You are here

A life
in archaeology

The regional trace of Richard Cooke is recognized in a Costa Rican anthropology magazine

June 7, 2019

The trajectory of the renowned archaeologist of the Smithsonian Institution in Panama spans half a century and has had a tremendous impact in the field of Central American archeology and the careers of dozens of researchers. A magazine from the University of Costa Rica honors him.

In recent days, the journal Cuadernos de Antropología of the University of Costa Rica published a volume in honor of the renowned archaeologist of the Smithsonian Tropical Research Institute (STRI), Dr. Richard Cooke. The issue was based on the presentations given during the XI Congress of the Central American Anthropology Network in Costa Rica in 2017: “After a millenary cultural heritage: Richard Cooke’s contributions to the archaeology of the Isthmo-Colombian Area”.

Dedicating a congress –and now a journal volume– to highlight the contributions of this researcher throughout a career spanning half a century, reflects the impact that he has had in the Central American archaeology field, for understanding the pre-Columbian populations of the region, and the variety of themes his work has covered.

“Richard has had such a remarkable professional career that it is impossible to refer to Panamanian archaeology and even the Isthmo-Colombian Area without naming him,” highlights an introductory text to the most recent edition of this journal.

The nine articles, by speakers from Panama, Colombia, Costa Rica, the United States and Canada, emphasize several qualities of the English archaeologist based in Panama, who last year received the Most Excellent Order of the British Empire.

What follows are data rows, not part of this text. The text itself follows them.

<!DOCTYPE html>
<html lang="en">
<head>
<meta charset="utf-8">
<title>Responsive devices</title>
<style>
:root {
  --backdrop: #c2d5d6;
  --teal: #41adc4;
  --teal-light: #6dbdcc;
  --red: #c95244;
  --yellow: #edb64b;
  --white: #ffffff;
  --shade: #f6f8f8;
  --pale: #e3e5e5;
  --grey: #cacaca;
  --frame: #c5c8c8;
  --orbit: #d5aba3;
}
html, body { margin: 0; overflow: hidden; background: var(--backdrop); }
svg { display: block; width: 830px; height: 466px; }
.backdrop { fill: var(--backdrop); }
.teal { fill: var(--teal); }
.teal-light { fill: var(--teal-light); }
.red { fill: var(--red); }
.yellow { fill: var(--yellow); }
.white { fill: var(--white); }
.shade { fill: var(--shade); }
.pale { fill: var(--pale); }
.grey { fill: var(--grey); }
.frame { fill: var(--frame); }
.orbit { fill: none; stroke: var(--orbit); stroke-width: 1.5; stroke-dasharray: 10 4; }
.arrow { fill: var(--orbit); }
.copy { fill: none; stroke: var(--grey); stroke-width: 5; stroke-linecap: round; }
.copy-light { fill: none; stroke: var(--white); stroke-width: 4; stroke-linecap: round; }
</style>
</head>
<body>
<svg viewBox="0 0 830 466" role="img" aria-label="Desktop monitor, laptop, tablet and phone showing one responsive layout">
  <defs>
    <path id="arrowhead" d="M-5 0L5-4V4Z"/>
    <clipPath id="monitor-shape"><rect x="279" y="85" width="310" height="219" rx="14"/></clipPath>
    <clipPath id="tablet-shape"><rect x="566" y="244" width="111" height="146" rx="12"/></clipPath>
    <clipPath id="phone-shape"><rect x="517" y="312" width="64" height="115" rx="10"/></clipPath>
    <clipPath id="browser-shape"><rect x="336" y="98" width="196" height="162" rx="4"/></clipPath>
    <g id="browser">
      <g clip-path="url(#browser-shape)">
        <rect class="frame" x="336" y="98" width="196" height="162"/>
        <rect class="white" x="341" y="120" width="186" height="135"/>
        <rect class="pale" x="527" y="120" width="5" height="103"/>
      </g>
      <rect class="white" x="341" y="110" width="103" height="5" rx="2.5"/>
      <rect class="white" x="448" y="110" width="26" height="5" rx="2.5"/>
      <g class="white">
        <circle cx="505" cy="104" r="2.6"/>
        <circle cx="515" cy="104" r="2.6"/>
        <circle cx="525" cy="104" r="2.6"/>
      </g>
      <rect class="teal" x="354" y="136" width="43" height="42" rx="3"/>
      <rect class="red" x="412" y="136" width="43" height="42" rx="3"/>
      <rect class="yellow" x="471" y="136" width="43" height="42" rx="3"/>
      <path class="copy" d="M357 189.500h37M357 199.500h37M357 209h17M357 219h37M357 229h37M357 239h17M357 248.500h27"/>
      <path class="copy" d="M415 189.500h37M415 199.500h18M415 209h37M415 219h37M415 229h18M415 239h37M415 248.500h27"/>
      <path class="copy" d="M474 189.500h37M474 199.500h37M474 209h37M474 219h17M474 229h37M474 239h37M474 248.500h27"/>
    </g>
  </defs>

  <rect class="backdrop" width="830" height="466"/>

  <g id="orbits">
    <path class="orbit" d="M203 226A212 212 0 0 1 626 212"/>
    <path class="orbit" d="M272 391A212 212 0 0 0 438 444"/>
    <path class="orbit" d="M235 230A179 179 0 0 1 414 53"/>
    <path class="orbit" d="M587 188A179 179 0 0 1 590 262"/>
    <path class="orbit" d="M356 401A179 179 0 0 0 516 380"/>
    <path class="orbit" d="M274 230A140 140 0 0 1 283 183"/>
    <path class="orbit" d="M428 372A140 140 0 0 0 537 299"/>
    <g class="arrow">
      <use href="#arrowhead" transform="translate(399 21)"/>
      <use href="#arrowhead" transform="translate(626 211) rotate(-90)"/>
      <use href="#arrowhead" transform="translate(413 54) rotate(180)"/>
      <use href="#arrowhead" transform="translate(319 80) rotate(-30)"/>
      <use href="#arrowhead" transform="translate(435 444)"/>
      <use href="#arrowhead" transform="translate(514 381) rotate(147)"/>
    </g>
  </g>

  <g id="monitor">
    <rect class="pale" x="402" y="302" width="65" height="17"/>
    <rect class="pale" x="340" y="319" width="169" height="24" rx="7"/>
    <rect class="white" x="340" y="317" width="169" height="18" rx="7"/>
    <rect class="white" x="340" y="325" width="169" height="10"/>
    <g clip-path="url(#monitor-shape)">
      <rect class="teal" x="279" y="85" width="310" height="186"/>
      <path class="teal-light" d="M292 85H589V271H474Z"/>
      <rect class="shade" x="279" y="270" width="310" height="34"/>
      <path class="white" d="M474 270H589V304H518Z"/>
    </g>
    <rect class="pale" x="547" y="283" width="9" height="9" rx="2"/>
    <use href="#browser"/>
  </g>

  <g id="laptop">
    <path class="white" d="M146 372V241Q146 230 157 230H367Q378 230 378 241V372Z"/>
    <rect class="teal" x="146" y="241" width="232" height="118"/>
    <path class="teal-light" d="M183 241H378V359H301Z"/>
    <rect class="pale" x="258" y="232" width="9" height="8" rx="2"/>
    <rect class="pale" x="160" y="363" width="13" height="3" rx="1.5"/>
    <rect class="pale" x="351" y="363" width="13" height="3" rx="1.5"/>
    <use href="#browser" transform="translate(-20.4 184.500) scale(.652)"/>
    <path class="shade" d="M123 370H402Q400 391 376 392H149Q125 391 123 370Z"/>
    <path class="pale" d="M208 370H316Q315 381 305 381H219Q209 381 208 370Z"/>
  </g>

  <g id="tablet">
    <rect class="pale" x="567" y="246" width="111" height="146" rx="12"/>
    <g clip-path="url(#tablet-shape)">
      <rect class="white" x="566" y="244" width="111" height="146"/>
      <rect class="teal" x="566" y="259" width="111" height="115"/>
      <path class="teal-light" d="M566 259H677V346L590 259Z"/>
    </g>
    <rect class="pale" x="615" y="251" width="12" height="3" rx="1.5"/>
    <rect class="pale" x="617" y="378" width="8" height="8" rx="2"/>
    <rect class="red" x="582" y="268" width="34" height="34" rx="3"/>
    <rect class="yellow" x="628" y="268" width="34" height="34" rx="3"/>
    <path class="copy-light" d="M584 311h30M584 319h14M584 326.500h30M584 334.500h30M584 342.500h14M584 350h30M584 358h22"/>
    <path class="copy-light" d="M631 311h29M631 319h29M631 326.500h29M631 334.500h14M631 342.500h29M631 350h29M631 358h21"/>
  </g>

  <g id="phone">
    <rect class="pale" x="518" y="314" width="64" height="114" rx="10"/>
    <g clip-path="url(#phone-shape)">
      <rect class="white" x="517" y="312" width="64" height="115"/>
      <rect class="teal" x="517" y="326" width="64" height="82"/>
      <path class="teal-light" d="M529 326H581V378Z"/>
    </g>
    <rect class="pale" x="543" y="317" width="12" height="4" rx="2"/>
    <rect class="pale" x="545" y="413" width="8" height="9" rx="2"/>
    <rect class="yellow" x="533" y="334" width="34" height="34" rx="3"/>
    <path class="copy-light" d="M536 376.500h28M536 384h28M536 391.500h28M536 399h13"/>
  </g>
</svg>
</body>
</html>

Among these outstanding characteristics are his insatiable thirst for knowledge and his commitment to the Panamanian people.

Several texts highlight how Richard Cooke has strived to make the results of his research accessible to professionals in training and to the general public, and the profound influence that his methodologies, interdisciplinary approach, discoveries and theories have had on his pupils’ careers.

Finally, the generosity of the veteran researcher is evident. For example, by making his collections available to the world, as in the case of the La Mula-Sarigua project, one of the first and largest settlements in the Panamanian Central Pacific, unique lithic and ceramic resources now feed a public digital archive for the use of future researchers.

Some presentations of the symposium, which did not make it into this edition of Cuadernos de Antropología, underscore other legacies of Richard Cooke that will mark the new generations of archaeologists. These include his reference collection of the fauna of tropical America, one of the best in the world, and the human remains excavated by him decades ago at Cerro Juan Díaz, which are revealing surprising new data on the demography, diet, health and cultural practices of those people.

“In October I will celebrate my 50th anniversary of having arrived in Panama to begin my career in archaeology. I thank everyone for their careful editing and the nice articles that sometimes blush me and sometimes make me burst out laughing,” said a smiling Cooke, in a video thanking the commemorative journal.

Back to Top